This is a complex and complicated project, one that will make such a difference to so many over so many years—a multi-generational opportunity—and, indeed, that’s the opportunity that we have to work together with the work that, obviously, all of us can do here in the Legislature together.
The Speaker (Hon. Dave Levac): Supplementary?
Mr. Michael Mantha: Again, my question is to the minister. Minister, last week you said, “We’re having discussions with all interested companies. Those discussions obviously will include important infrastructure links.”
The government is announcing that thousands of jobs will come to the province, but yet no work on the ground is being done to create these jobs. There is no training of the workforce to meet the demand. There is no plan for infrastructure and there is no electricity rate reduction.
For six years, this government has talked the talk, but has done nothing on the ground to create the jobs and consult the communities. What will it take for this government to actually develop a plan for Ring of Fire development and job creation in the north?
Hon. Michael Gravelle: The member could not be more wrong in almost every aspect of what he just referenced.
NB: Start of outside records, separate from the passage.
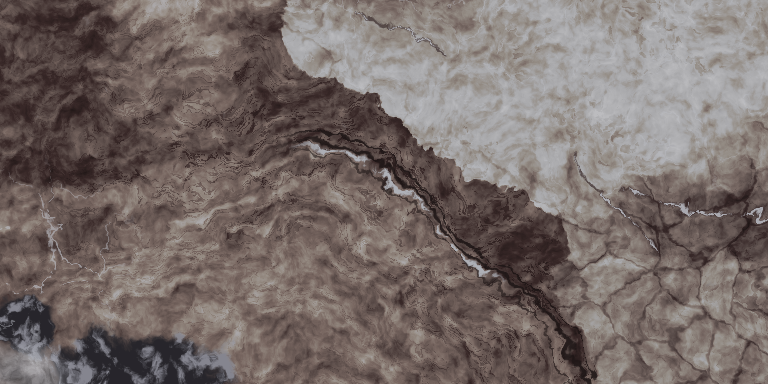
Reproduce this texture procedurally as a Shadertoy shader.

```glsl
const vec3 DARK  = vec3(0.22, 0.16, 0.16);
const vec3 UMBER = vec3(0.35, 0.30, 0.29);
const vec3 TAUPE = vec3(0.47, 0.41, 0.39);
const vec3 SAND  = vec3(0.58, 0.55, 0.52);
const vec3 PALE  = vec3(0.66, 0.66, 0.67);
const vec3 FROST = vec3(0.74, 0.75, 0.78);
const vec3 SLATE = vec3(0.22, 0.21, 0.24);

float hash(vec2 p) { return fract(sin(dot(p, vec2(127.1, 311.7))) * 43758.5453); }

float noise(vec2 p) {
    vec2 i = floor(p), f = fract(p);
    f = f * f * (3.0 - 2.0 * f);
    return mix(mix(hash(i), hash(i + vec2(1, 0)), f.x),
               mix(hash(i + vec2(0, 1)), hash(i + vec2(1, 1)), f.x), f.y);
}

// Layered noise, centred on zero
float fbm(vec2 p) {
    float sum = 0.0, amp = 0.47;
    for (int i = 0; i < 6; i++) {
        sum += amp * (noise(p) - 0.5);
        p = mat2(1.6, 1.2, -1.2, 1.6) * p + 7.3;
        amp *= 0.56;
    }
    return sum;
}

// x: gap between the two nearest centres, zero on cell borders; y: cell id
vec2 cells(vec2 p) {
    vec2 i = floor(p), near = vec2(9.0);
    float id = 0.0;
    for (int k = 0; k < 9; k++) {
        vec2 c = i + vec2(k % 3 - 1, k / 3 - 1);
        float d = length(c + vec2(hash(c), hash(c + 41.0)) - p);
        if (d < near.x) id = hash(c + 9.0);
        near = d < near.x ? vec2(d, near.x) : vec2(near.x, min(near.y, d));
    }
    return vec2(near.y - near.x, id);
}

float line(float d, float width) { return 1.0 - smoothstep(width * 0.3, width, abs(d)); }

float segment(vec2 p, vec2 a, vec2 b) {
    vec2 v = b - a;
    return length(p - a - v * clamp(dot(p - a, v) / dot(v, v), 0.0, 1.0));
}

float blob(vec2 p, vec2 centre, vec2 radius) {
    return 1.0 - smoothstep(0.4, 1.2, length((p - centre) / radius));
}

// Height of the main fold and horizontal place of the pale rock's border
float foldY(float x) {
    float t = x - 1.03;
    return 0.61 - 0.6 * (t + sqrt(t * t + 0.01)) - 0.1 * (1.0 - smoothstep(0.1, 0.7, x));
}
float borderX(float y) {
    return 1.56 - 0.12 * smoothstep(0.0, 0.25, y) - 0.72 * smoothstep(0.35, 0.95, y);
}

vec3 stoneRamp(float t) {
    vec3 c = mix(DARK, UMBER, clamp(t, 0.0, 1.0));
    c = mix(c, TAUPE, clamp(t - 1.0, 0.0, 1.0));
    c = mix(c, SAND, clamp(t - 2.0, 0.0, 1.0));
    c = mix(c, PALE, clamp(t - 3.0, 0.0, 1.0));
    return c * (1.0 + 0.3 * clamp(t, -1.5, 0.0) + 0.08 * clamp(t - 4.0, 0.0, 1.5));
}

void mainImage(out vec4 fragColor, in vec2 fragCoord) {
    vec2 p = fragCoord / iResolution.xy * vec2(2.0, 1.0);
    vec2 warp = vec2(fbm(p * 5.0), fbm(p * 5.0 + 31.0));
    float fine = fbm(p * 30.0 + 4.0 * warp);
    float grain = noise(p * 125.0) + noise(p * 80.0 + 9.0) - 1.0;
    vec2 q = p + 0.16 * warp + 0.015 * fine;
    float blotch = fbm(q * 5.0 + 3.0);
    float relief = fbm(q * 20.0) - fbm(q * 20.0 + vec2(-0.2, 0.3));

    // Layered brown rock that follows the fold
    float slope = (foldY(q.x + 0.01) - foldY(q.x - 0.01)) / 0.02;
    float fold = (q.y - foldY(q.x)) / sqrt(1.0 + slope * slope);
    float strata = fbm(vec2(q.x * 4.0, fold * 32.0 + 5.0 * blotch));
    float layered = exp(-3.0 * abs(fold)) * smoothstep(0.0, 0.5, p.x);
    float lower = 1.7 + 1.1 * blob(q, vec2(0.52, 0.2), vec2(0.5, 0.2));
    lower += 2.0 * blotch + (1.5 + 2.6 * layered) * strata;
    float upper = 0.75 + 2.0 * blotch + 2.2 * strata;
    upper += 1.1 * blob(q, vec2(0.45, 0.84), vec2(0.17, 0.2));
    upper += 1.9 * blob(q, vec2(0.45, 1.0), vec2(0.25, 0.06));
    upper -= 0.4 * blob(q, vec2(1.33, 0.37), vec2(0.16, 0.2));
    float brown = mix(lower, upper, smoothstep(-0.025, 0.03, fold));
    float seams = line(strata, 0.03) + line(strata - 0.12, 0.02) + line(strata + 0.13, 0.02);
    brown -= 1.2 * seams * (0.25 + layered) * smoothstep(-0.08, 0.1, fine);

    // Pale rock, broken into pebbles along its border and towards the bottom
    float edge = q.x - borderX(q.y) + 0.03 * fine;
    float broken = 1.0 - smoothstep(0.38, 0.62, p.y + 0.8 * blotch);
    float pebbly = max(broken, 0.7 * line(edge - 0.03, 0.12));
    vec2 stone = cells(q * 9.0), pebble = cells(q * 19.0 + 5.0);
    float gap = min(stone.x, pebble.x + 0.07);
    float pale = 3.35 + 3.0 * blotch - 0.45 * broken;
    pale -= 1.3 * blob(q, vec2(1.82, 0.42), vec2(0.34, 0.13));
    pale += 0.5 * blob(p, vec2(1.75, 0.8), vec2(0.5, 0.2));
    pale += pebbly * (0.9 * stone.y + 0.5 * pebble.y - 0.7);
    pale -= 1.4 * (1.0 - smoothstep(0.02, 0.11, gap)) * (pebbly * 0.85 + 0.05);
    pale -= 1.2 * smoothstep(0.06, 0.14, fine) * smoothstep(-0.1, 0.1, warp.x);

    float side = smoothstep(-0.006, 0.006, edge);
    float tone = mix(brown, pale, side) + 3.4 * relief + 2.4 * fine + 0.4 * grain;
    vec3 col = stoneRamp(tone) * mix(vec3(1.01, 0.99, 0.98), vec3(1), side);

    // Blue slate pockets in the lower left corner
    float pocket = max(blob(q, vec2(0.34, 0.03), vec2(0.27, 0.12)),
                       blob(q, vec2(0.05, 0.15), vec2(0.11, 0.1)));
    float sheen = smoothstep(-0.25, 0.3, blotch + 1.5 * fine + 1.5 * relief);
    vec3 slate = mix(SLATE * 0.7, vec3(0.52, 0.52, 0.56), sheen);
    col = mix(col, slate, smoothstep(0.25, 0.6, pocket + fine));
    col = mix(col, FROST * (0.8 + fine), 0.7 * blob(q, vec2(0.04, 0.03), vec2(0.12, 0.08)));

    // Thin frosty webs, then the bright seam along the fold
    float haze = max(blob(p, vec2(0.1, 0.32), vec2(0.28, 0.26)), 0.6 * side * (1.0 - broken));
    float web = line(cells(q * 7.0 + 2.0 * warp).x, 0.06) * haze;
    col = mix(col, FROST, 0.6 * web * smoothstep(-0.02, 0.1, fine + warp.y));
    float reach = smoothstep(0.72, 0.85, p.x) * (1.0 - smoothstep(1.27, 1.34, p.x));
    float seam = line(fold + 0.011 + 0.02 * fine, 0.009) * reach;
    col = mix(col, FROST * 0.92, seam * smoothstep(-0.15, 0.0, fine + 0.3 * relief));
    float shade = line(fold - 0.004, 0.007) + line(fold - 0.03 + 0.05 * strata, 0.005);
    shade += 0.7 * line(fold + 0.024 + 0.04 * strata, 0.004);
    col = mix(col, DARK * 0.5, min(shade, 1.0) * 0.85 * smoothstep(0.65, 0.85, p.x) * (1.0 - side));

    // Open cracks: dark edge beside a frosty core
    vec2 r = p + 0.12 * warp + 0.05 * vec2(fine, relief);
    float crack = min(segment(r, vec2(1.51, 0.57), vec2(1.69, 0.35)),
                      segment(r, vec2(1.62, 0.51), vec2(2.05, 0.43)));
    crack = min(crack, segment(r, vec2(0.94, 0.98), vec2(1.13, 0.87)) + 0.001);
    col = mix(col, DARK, 0.7 * line(crack, 0.008));
    col = mix(col, FROST, 0.85 * line(crack, 0.0045) * smoothstep(-0.12, 0.0, fine));

    fragColor = vec4(clamp(col, 0.0, 1.0), 1.0);
}
```
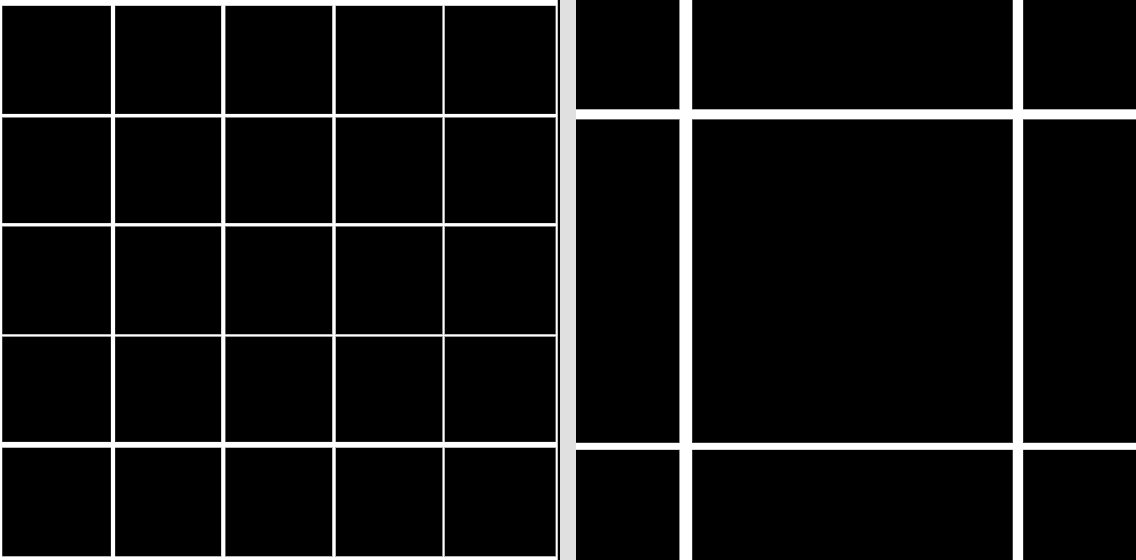
Left: the whole. Right: its middle third, enlarged.
A three.js fragment shader for this pattern:

```glsl
varying vec2 vUv;

// Antialiased coverage of bars with the given half width, per axis
vec2 barCoverage(vec2 distanceToCentre, vec2 halfWidth, vec2 pixel) {
  return clamp((halfWidth - abs(distanceToCentre)) / pixel + 0.5, 0.0, 1.0);
}

void main() {
  vec2 pixel = max(fwidth(vUv), vec2(1e-5));

  // Uneven ruling in thousandths: centre shift (x, y), half width (x, y)
  vec4 ruling[6];
  ruling[0] = vec4(-1.0, 0.3, 2.0, 3.3);
  ruling[1] = vec4(0.8, 4.7, 3.8, 5.2);
  ruling[2] = vec4(-0.3, 2.0, 3.8, 2.1);
  ruling[3] = vec4(-0.6, 1.6, 3.1, 3.0);
  ruling[4] = vec4(-2.9, -1.6, 2.0, 3.2);
  ruling[5] = vec4(1.1, 1.8, 1.9, 5.2);

  // Six lines each way enclose five by five cells
  vec2 lines = vec2(0.0);
  for (int i = 0; i < 6; i++) {
    vec4 bar = ruling[i] * 0.001;
    vec2 centre = 0.003 + 0.198 * float(i) + bar.xy;
    lines = max(lines, barCoverage(vUv - centre, bar.zw, pixel));
  }

  // Horizontal lines stop at the last vertical, leaving a dark right margin
  lines.y *= clamp((0.996 - vUv.x) / pixel.x + 0.5, 0.0, 1.0);

  gl_FragColor = vec4(vec3(max(lines.x, lines.y)), 1.0);
}
```
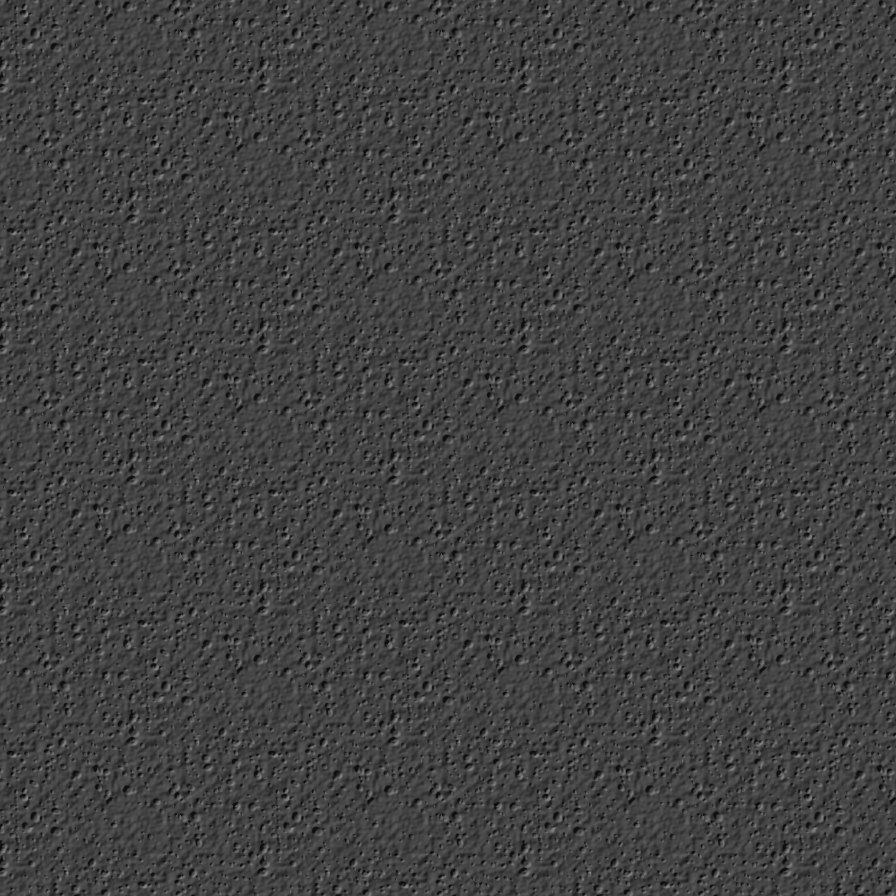
Write a Shadertoy shader that draws this texture.

```glsl
#define BASE_GREY 0.264
#define HALF_PERIOD 0.1458
#define LIGHT_DIR vec2(-0.77, 0.64)
#define SLOPE_STEP 0.0011
#define GRAIN 0.092
#define PIT_DEPTH 0.125
#define LARGE_SHARE 0.27
#define SMALL_SHARE 0.40
#define HIGHLIGHT 0.72

vec3 hash3(vec2 id, float seed) {
    vec3 q = fract(vec3(id.xyx) * vec3(0.1031, 0.1030, 0.0973) + seed * 0.137);
    q += dot(q, q.yxz + 33.33);
    return fract((q.xxy + q.yzz) * q.zyx);
}

// Wraps cell ids into a tile whose rows are staggered by half a period
vec2 wrapCell(vec2 id, float cells) {
    float row = floor((id.y + 0.5) / cells);
    return vec2(mod(id.x - row * cells, 2.0 * cells), id.y - row * cells);
}

float valueNoise(vec2 p, float cells, float seed) {
    p *= cells / HALF_PERIOD;
    vec2 id = floor(p), f = fract(p);
    f = f * f * (3.0 - 2.0 * f);
    float a = hash3(wrapCell(id, cells), seed).x;
    float b = hash3(wrapCell(id + vec2(1, 0), cells), seed).x;
    float c = hash3(wrapCell(id + vec2(0, 1), cells), seed).x;
    float d = hash3(wrapCell(id + vec2(1, 1), cells), seed).x;
    return mix(mix(a, b, f.x), mix(c, d, f.x), f.y);
}

// Scattered oval craters; depth grows with radius so the walls stay equally steep
float pits(vec2 p, float cells, float share, float seed) {
    float scale = cells / HALF_PERIOD, deepest = 0.0;
    vec2 q = p * scale, base = floor(q);
    for (int j = -1; j <= 1; j++)
    for (int i = -1; i <= 1; i++) {
        vec2 id = base + vec2(i, j), cell = wrapCell(id, cells);
        vec3 place = hash3(cell, seed), form = hash3(cell, seed + 3.0);
        if (place.z > share) continue;
        float angle = 6.2832 * form.x;
        float radius = mix(0.24, 0.46, form.y);
        vec2 axis = vec2(cos(angle), sin(angle));
        vec2 d = q - id - mix(vec2(0.1), vec2(0.9), place.xy);
        d = vec2(dot(d, axis), dot(d, vec2(-axis.y, axis.x)) * mix(1.0, 1.6, form.z));
        float bowl = 1.0 - smoothstep(0.3, 1.0, length(d) / radius);
        deepest = max(deepest, bowl * radius);
    }
    return deepest / scale;
}

float height(vec2 p, float density) {
    float grain = valueNoise(p, 40.0, 1.0) / 40.0 + valueNoise(p, 21.0, 2.0) / 21.0;
    float craters = pits(p, 9.0, LARGE_SHARE * density, 5.0)
                  + pits(p, 18.0, SMALL_SHARE * density, 11.0);
    return GRAIN * HALF_PERIOD * grain - PIT_DEPTH * craters;
}

void mainImage(out vec4 fragColor, in vec2 fragCoord) {
    vec2 p = fragCoord / iResolution.y;

    // Craters gather in loose patches
    float density = 0.5 + valueNoise(p, 2.0, 20.0);

    // Relief lighting from the upper left, with softer highlights than shadows
    vec2 offset = SLOPE_STEP * LIGHT_DIR;
    float slope = (height(p - offset, density) - height(p + offset, density)) / (2.0 * SLOPE_STEP);
    float shade = slope < 0.0 ? slope : slope * HIGHLIGHT;

    fragColor = vec4(vec3(clamp(BASE_GREY + shade, 0.06, 0.5)), 1.0);
}
```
Certainly, in terms of the skills training and upgrading, we’ve provided skills training and upgrading to over 800 people. We’ve consulted, on a number of bases, with First Nation communities, as well as all kinds of other northern municipal leaders and on a variety of aspects as well. In terms of the companies, we recognize how important infrastructure is. That’s why we are looking very closely at a variety of options.
Our obligation, and what your expectation would be, is that we make an appropriate assessment to say, “What is the best decision in terms of the role the province should be playing in terms of infrastructure?” That’s exactly what we’re doing, and that’s why we’re going to continue to work as closely as we can with Cliffs and with the other companies, with Noront and with KWG.
I think you recognize what a complex project—it’s a multi-faceted project, but one that we are extremely excited about, continue to be excited about, continue to view as a real priority, and one that I will, as minister—